However, combining this with a Mali-G72 CPU means the One Macro is able to handle everyday tasks without any issue whatsoever.
Of course, the benchmarks all our phones are tested on provide situations which you might not regularly experience. They aim to test devices to their limits, and the results show how the likes of Xiaomi and Oppo have really pushed the boundaries on what’s capable with regards to processing power.
Mobile gaming was an area where the One Macro fell short a little. Most games were more than playable, but we did encounter some stuttering and lag when playing graphic-intensive title.
This is a minor issue though, and for most people, the One Macro’s general performance will be more than up to scratch.
Software and features
As with all phones in the Motorola One line, the One Macro comes running an almost stock version of Android. In this case it’s Android 9 Pie, although we have no word on whether it will get the upgrade to Android 10.
I’ve been bemoaning the heavy Android skins in recent phone reviews, so this is a welcome change. Motorola endeavours to produce as little bloatware as possible, so there’s no duplicate email clients, calendar apps or utilities. Of course there remains the option to download third-party alternatives via the Google Play Store, the way I’d prefer it to be on all phones.
The only notable addition when compared to Pixel devices is the Moto app, although this feels
genuinely useful. In here you’ll find various shortcuts and gestures, as well more control over the way the display responds to you.
There are also useful software quirks throughout Motorola’s interpretation of Android. One of my favourites is the default clock widget on the home screen, which displays the current weather and date in addition to the time. However, tapping each part of the widget will take you to the relevant app: the time goes to the Clock, date to Google Calendar and weather to the weather app.
What’s more, the circle all this information is housed in acts as a quick overview of your current level of battery. I’m glad that’s here, as the battery percentage in the notification bar is barely legible.
There’s a similar design to the always-on display, although this can’t be customized like on other
phones. As I mentioned earlier, there are two biometric options for unlocking your phone in addition to the regular PIN, password or swipe gesture. The face unlock is fine, if a little slow compared to rivals, so I’d recommend using the fingerprint scanner most of the time. This is fast, secure and reliable, and can also be used as payment authentication. I enrolled the same fingerprint twice for maximum reliability, and never had issues with it not recognizing me.
As the name implies, the Motorola One Macro places an emphasis on close-up photography. In order to achieve this, it has a dedicated 2Mp macro lens in addition to the regular 13Mp camera and 2Mp depth sensor.
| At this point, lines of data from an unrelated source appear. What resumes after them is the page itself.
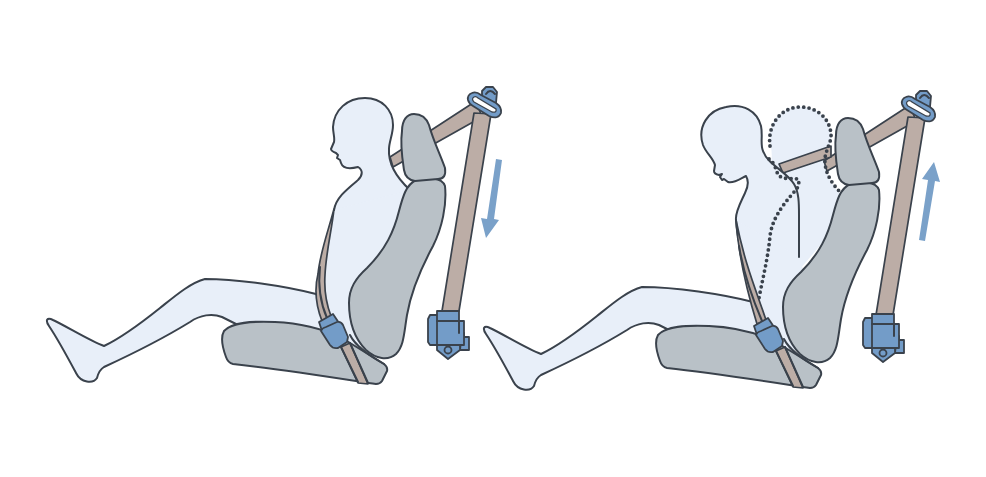
<!DOCTYPE html>
<html lang="en">
<head>
<meta charset="utf-8">
<title>Seat belt pretensioner and load limiter</title>
<style>
:root {
  --paper: #ffffff;
  --ink: #3a424c;
  --body: #e8eff9;
  --seat: #b9c1c7;
  --belt: #bcada6;
  --metal: #739cc8;
  --arrow: #7aa1c9;
}
html, body { margin: 0; background: var(--paper); overflow: hidden; }
svg { display: block; width: 986px; height: 477px; }
.body, .seat, .belt, .metal { stroke: var(--ink); stroke-width: 2; stroke-linejoin: round; stroke-linecap: round; }
.body { fill: var(--body); }
.seat { fill: var(--seat); }
.belt { fill: var(--belt); stroke-width: 1.7; }
.metal { fill: var(--metal); stroke-width: 1.8; }
.slot { fill: var(--paper); stroke: var(--ink); stroke-width: 1.3; }
.ghost { fill: var(--body); }
.line { fill: none; stroke: var(--ink); stroke-width: 2; stroke-linecap: round; stroke-linejoin: round; }
.dots { fill: none; stroke: var(--ink); stroke-width: 3.8; stroke-linecap: round; stroke-dasharray: 0 5.4; }
.arrow { fill: var(--arrow); }
</style>
</head>
<body>
<svg viewBox="0 0 986 477" role="img" aria-label="Two seated figures with seat belts: the belt tightens on the left and gives way on the right">
  <defs>
    <g id="shoulder-strap">
      <path class="belt" d="M476 101 L390 157 L393 167 L482 117 Z"/>
    </g>

    <g id="pillar-belt">
      <path class="belt" d="M474 113 L442 311 H459 L491 114 Z"/>
    </g>

    <g id="anchor">
      <path class="metal" d="M482 96 V91 L486 87 H493 L497 92 L496 103 L490 107 Z"/>
      <path class="line" d="M486 94 Q490 88 495 94"/>
      <path class="metal" d="M472 93 Q467 95 468 100 Q469 104 473 106 L489 116 Q498 120 501 113 Q502 107 496 103 L481 95 Q476 91 472 93 Z"/>
      <path class="slot" d="M474 97 Q471 99 474 102 L492 112 Q497 113 496 109 L478 98 Q476 96 474 97 Z"/>
    </g>

    <g id="retractor">
      <path class="metal" d="M462 333 H464 V337 H469 V350 H460 Z"/>
      <path class="metal" d="M430 315 H438 V345 H430 L428 342 V319 Z"/>
      <path class="metal" d="M437 311 H459 V321 H464 V345 H437 Z"/>
      <path class="line" d="M437 321 H459 M459 321 V333"/>
      <path class="metal" d="M437 345 H460 V350 L448 359 L437 350 Z"/>
      <circle class="metal" cx="448" cy="350" r="3.5"/>
    </g>

    <g id="backrest">
      <path class="seat" d="M416 180 C427 177 442 177 445 186 C447 205 442 228 433 246 C420 270 411 292 407 315 C404 333 404 346 396 354 C388 361 376 359 366 350 C354 338 349 321 349 303 C349 288 356 278 367 268 C386 249 394 231 399 211 C403 196 406 185 416 180 Z"/>
      <path class="seat" d="M402 131 C402 120 407 114 414 114 C421 114 426 117 429 125 C433 140 440 154 445 168 C446 175 444 179 438 179 L415 181 C408 180 405 176 404 170 C402 157 400 145 402 131 Z"/>
    </g>

    <g id="cushion">
      <path class="seat" d="M224 331 C232 322 252 321 275 322 C300 323 323 329 342 338 L384 364 Q388 367 387 371 L382 381 Q380 384 376 384 C330 377 280 369 233 364 Q228 363 226 357 C223 349 220 338 224 331 Z"/>
    </g>

    <g id="lap-anchor">
      <path class="belt" stroke="none" d="M341 347 L358 383 L368 384 L350 343 Z"/>
      <path class="line" d="M341 347 L358 382 M350 343 L368 383"/>
      <path class="metal" d="M319 322 L333 314 L339 323 L322 331 Z"/>
      <path class="metal" d="M321 331 Q322 328 326 327 L337 322 Q341 321 343 325 L348 337 L347 342 L338 348 Q333 349 330 345 Z"/>
    </g>

    <path id="legs" d="M316 294 C285 286 238 279 205 279 C190 283 175 296 160 308 C140 324 121 338 104 346 C90 341 66 326 53 320 C47 317 45 320 49 326 C59 341 68 358 76 373 C81 383 93 384 97 378 C98 374 99 370 104 367 C130 355 164 338 190 322 C200 315 212 313 222 317 L236 324 L290 350 L350 345 Z"/>
  </defs>

  <g id="belt-tightening">
    <use href="#shoulder-strap"/>
    <use href="#pillar-belt"/>
    <use href="#anchor"/>
    <use href="#retractor"/>

    <g id="upright-figure">
      <use href="#legs" class="body"/>
      <path class="ghost" d="M334 210 C326 240 319 265 319 293 L322 345 H390 L415 190 L380 180 Z"/>
      <path class="body" d="M334 210 C336 198 346 190 358 180 C363 175 363 170 358 167 C350 169 343 169 341 163 L340 160 L337 158 L338 155 L336 153 Q331 151 331 149 L334 142 C335 138 333 133 333 127 C334 110 347 98 365 98 C382 98 393 110 393 125 C393 134 389 142 389 149 C388 164 397 178 410 190"/>
    </g>

    <use href="#backrest"/>
    <use href="#cushion"/>
    <path class="line" d="M350 335 C356 347 370 356 384 364"/>
    <g id="chest-strap">
      <path class="belt" d="M334 209 C327 235 320 253 318 274 C314 290 317 308 322 321 L331 316 C326 303 324 290 325 275 C326 252 332 229 334 209 Z"/>
      <path class="line" d="M320 267 C318 285 320 302 327 318"/>
    </g>
    <use href="#lap-anchor"/>
    <polygon class="arrow" points="496,159 502,160 494,219 499,220 486,238 481,218 487,219"/>
  </g>

  <g id="belt-yielding">
    <g id="former-position">
      <path class="ghost" d="M770 165 C774 155 770 146 770 137 C770 119 783 107 800 107 C819 107 831 120 831 137 C831 147 826 150 826 160 C824 174 833 188 843 196 L850 210 L795 275 L785 185 Z"/>
    </g>
    <use href="#shoulder-strap" x="434" y="4"/>
    <path class="belt" d="M831 146 L779 164 L783 173 L831 157 Z"/>
    <use href="#pillar-belt" x="434" y="4"/>
    <use href="#anchor" x="434" y="4"/>
    <use href="#retractor" x="435" y="3"/>

    <g id="leaning-figure">
      <use href="#legs" class="body" x="437" y="8"/>
      <path class="ghost" d="M736 220 C736 245 745 270 752 296 L762 350 H830 L799 257 V205 L780 180 Z"/>
      <path class="body" d="M736 220 C735 212 741 202 745 193 C748 187 749 181 746 176 C740 179 733 184 728 182 L724 179 L722 180 L720 177 L722 174 L719 175 Q714 174 714 171 L715 165 C713 158 706 153 703 145 C697 127 708 110 726 107 C743 103 757 111 761 126 C763 136 760 144 763 151 C768 165 786 171 794 184 C799 192 799 204 799 215 V257"/>
      <path class="line" d="M736 220 C737 245 747 272 752 296"/>
    </g>

    <g id="former-outline">
      <path class="dots" d="M770 146 C767 124 782 107 800 107 C820 107 832 122 831 138 C829 147 824 154 825 163 C826 175 833 185 842 194"/>
      <path class="dots" d="M769 159 C774 162 776 169 778 175 C784 180 792 178 798 179 C800 184 798 188 794 192 C781 207 772 220 770 236 C768 258 763 277 759 298"/>
    </g>

    <use href="#backrest" x="434" y="4"/>
    <use href="#cushion" x="434" y="4"/>
    <path class="line" d="M784 339 C790 351 804 360 818 368"/>
    <path class="belt" d="M736 220 C738 250 746 288 757 324 L766 320 C756 290 745 265 736 220 Z"/>
    <path class="line" d="M739 246 C744 276 753 300 762 321"/>
    <use href="#lap-anchor" x="435" y="4"/>
    <polygon class="arrow" points="934,162 940,182 935,181 925,241 919,240 928,180 922,179"/>
  </g>
</svg>
</body>
</html>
This means there’s no telephoto or ultra-wide sensors, which greatly reduces the camera’s flexibility.
I’m obliged to talk about the quality of shots in the macro mode here, and I have to say I was very impressed. Few phones I’ve tested have been able to capture this amount of detail at such close proximity. While it can be a bit hit-and-miss, flowers were a particular highlight, with the vibrant colours popping. Being this close to the subject creates a natural bokeh effect in the background, which is pleasing on the eye.
I was also impressed with the software-based portrait mode. The One Macro allows you to customize the amount of background blur in each shot before you take it, although there is no option to adjust this after the shot is taken.
Regular shots also have a good level of detail and balanced colours, though they tend to be lacking in
The home screen’s default clock widget also displays the phone’s battery level